MADISON, Wis. - A University of Wisconsin-Madison physician and her research team have shown that a heart medication can prevent ovarian damage and improve survival in adolescent mice after chemotherapy. The treatment also increased the number of their healthy offspring.
If the repurposed heart medication -- dexrazoxane, or dexra for short -- has the same effects in people, it could save young lives while also overcoming limitations to fertility treatments currently used during cancer treatment, reports Sana Salih, an assistant professor of obstetrics and gynecology at the University of Wisconsin School of Medicine and Public Health.
The study was published today in the scientific journal PLOS ONE.

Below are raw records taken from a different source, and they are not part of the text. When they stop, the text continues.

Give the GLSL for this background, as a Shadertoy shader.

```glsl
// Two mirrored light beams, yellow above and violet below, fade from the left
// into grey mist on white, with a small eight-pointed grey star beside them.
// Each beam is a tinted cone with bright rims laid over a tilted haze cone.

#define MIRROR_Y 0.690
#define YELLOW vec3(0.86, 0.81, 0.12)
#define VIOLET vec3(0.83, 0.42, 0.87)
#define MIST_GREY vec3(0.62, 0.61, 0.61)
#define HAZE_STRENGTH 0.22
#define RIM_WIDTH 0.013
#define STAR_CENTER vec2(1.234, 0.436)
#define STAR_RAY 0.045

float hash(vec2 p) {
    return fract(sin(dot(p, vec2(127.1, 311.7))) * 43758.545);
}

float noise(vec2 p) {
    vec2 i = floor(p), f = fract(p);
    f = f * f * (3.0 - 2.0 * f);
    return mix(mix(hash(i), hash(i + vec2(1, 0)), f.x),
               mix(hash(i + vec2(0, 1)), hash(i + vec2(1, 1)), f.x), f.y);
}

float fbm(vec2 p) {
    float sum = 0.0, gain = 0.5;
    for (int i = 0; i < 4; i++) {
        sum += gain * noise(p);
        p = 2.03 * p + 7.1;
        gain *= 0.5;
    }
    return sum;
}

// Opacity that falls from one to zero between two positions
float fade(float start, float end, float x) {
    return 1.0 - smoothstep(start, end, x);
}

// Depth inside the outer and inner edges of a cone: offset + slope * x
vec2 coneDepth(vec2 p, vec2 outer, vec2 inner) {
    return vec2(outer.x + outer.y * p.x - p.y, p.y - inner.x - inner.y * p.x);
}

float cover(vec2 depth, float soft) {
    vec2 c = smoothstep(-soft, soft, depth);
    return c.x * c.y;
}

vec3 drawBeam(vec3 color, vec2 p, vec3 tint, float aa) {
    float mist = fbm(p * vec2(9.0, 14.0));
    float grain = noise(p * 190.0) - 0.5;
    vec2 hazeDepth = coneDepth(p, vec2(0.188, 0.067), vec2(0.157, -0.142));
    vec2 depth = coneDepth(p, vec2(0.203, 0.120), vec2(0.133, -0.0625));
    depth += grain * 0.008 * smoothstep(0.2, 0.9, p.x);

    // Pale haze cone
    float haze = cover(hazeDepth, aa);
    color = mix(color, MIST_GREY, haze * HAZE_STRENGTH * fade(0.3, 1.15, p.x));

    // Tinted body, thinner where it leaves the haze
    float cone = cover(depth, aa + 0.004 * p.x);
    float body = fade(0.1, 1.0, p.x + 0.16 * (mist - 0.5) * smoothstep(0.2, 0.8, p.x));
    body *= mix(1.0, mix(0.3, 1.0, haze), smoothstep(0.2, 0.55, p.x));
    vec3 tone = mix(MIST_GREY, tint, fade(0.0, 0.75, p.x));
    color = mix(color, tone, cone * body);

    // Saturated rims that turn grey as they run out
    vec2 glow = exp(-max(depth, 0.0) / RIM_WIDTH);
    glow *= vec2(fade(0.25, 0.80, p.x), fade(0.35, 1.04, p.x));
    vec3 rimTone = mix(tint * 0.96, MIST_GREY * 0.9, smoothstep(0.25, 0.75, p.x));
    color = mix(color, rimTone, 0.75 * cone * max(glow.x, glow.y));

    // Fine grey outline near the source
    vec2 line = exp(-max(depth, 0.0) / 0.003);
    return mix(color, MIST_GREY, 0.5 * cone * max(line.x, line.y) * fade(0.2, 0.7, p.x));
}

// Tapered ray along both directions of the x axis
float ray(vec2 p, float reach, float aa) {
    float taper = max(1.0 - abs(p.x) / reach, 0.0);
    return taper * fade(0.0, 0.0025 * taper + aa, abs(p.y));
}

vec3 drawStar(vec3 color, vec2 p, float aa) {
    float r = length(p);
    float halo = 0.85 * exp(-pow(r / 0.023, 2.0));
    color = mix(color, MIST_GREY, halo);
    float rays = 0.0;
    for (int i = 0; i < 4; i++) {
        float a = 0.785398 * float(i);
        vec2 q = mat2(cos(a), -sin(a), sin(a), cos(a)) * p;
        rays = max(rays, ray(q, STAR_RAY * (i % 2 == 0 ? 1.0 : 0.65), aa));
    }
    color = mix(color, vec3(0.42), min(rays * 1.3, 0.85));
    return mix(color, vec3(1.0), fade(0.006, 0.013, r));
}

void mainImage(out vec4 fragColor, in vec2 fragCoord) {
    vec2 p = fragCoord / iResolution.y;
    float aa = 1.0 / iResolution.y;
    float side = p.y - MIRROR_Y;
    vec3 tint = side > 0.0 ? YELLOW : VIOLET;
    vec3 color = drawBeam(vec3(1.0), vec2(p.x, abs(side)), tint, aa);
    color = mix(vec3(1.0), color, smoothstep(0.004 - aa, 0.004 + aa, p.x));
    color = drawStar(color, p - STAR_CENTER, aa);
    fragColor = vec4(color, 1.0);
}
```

Salih and her colleagues set out to find a better way to protect the fertility of young female cancer patients. "Fertility preservation following chemotherapy for children and women diagnosed with cancer is a formidable challenge," she says. "For pre-pubescent girls, the only option to prevent chemo-induced ovarian failure is to preserve ovarian tissue by freezing." Unfortunately, she adds, that is an experimental procedure that requires surgery to harvest and again to re-implant the tissue after cancer treatment. Such transplantation carries a small risk of cancer recurrence and provides only a short-term solution. "The transplanted ovarian tissue can only function for three to seven years," Salih says.
Salih was pleased to discover that pre-administration of dexra diminished ovarian damage and preserved ovarian function and fertility in mice after their ovaries were exposed to the chemotherapy agent doxorubicin (DXR).
"What really surprised us is that a very small dose of dexra was enough to give full ovarian protection," Salih says. Mice treated with dexra also gave birth to healthier litters, with more pups and higher birth weights than those that received DXR alone, she discovered.
Then came even more surprises: The dexra-protected mice given chemo lived much longer than mice given chemo only. Furthermore, mice given only dexra lived longer than even control mice receiving no interventions.
"The FDA currently limits the use of dexra to adults to protect their hearts from the toxic side effects of chemotherapy," Salih said. "But these patients are receiving very high doses of dexra that may actually be contributing to increased toxicity, leading to decreased survival in some patients."
The researchers achieved high mouse survival rates, ovarian protection and birthing successes using a dose of dexra 10 times lower than what is used for adult human cardiac protection. Post-mortem studies on the mice showed protection of ovarian, heart, and other cells and tissues.
"This is exciting," Salih said. "We are now submitting a grant to look at low-dose dexra protection in nonhuman primates as a stepping stone to clinical translation in pediatric cancer patients."
Salih, who directs the Oncofertility Program in the School of Medicine and Public Health, has begun studies needed to show that safe doses of dexra can protect developing primate ovaries. Nonhuman primate ovarian development, cycle time and gestation are very similar to that of humans.
"My goal is to present data so that physicians can come up with dosage recommendations and safety profiles for early clinical trials in humans," Salih says. "Up to 6 percent of young girls with childhood cancers and 50 percent of women with breast cancer who endure chemotherapy face ovarian failure. We need to give more cancer survivors real hope that they can conceive a healthy child."
"The future of this research is to find more ways to protect not only the ovaries, but other tissues and organs as part of cancer treatment, to increase overall health and survival," she says.
The paper's authors include Elon Roti Roti, [ROTI ROTI is correct] an assistant scientist in Salih's lab, post doctoral trainee Jenna Kropp and David Abbott, professor of obstetrics and gynecology, both at the Wisconsin National Primate Research Center. A Wisconsin Alumni Research Foundation grant, NIH Training Award, and University of Wisconsin Carbone Cancer Center Support Grant funded the research.>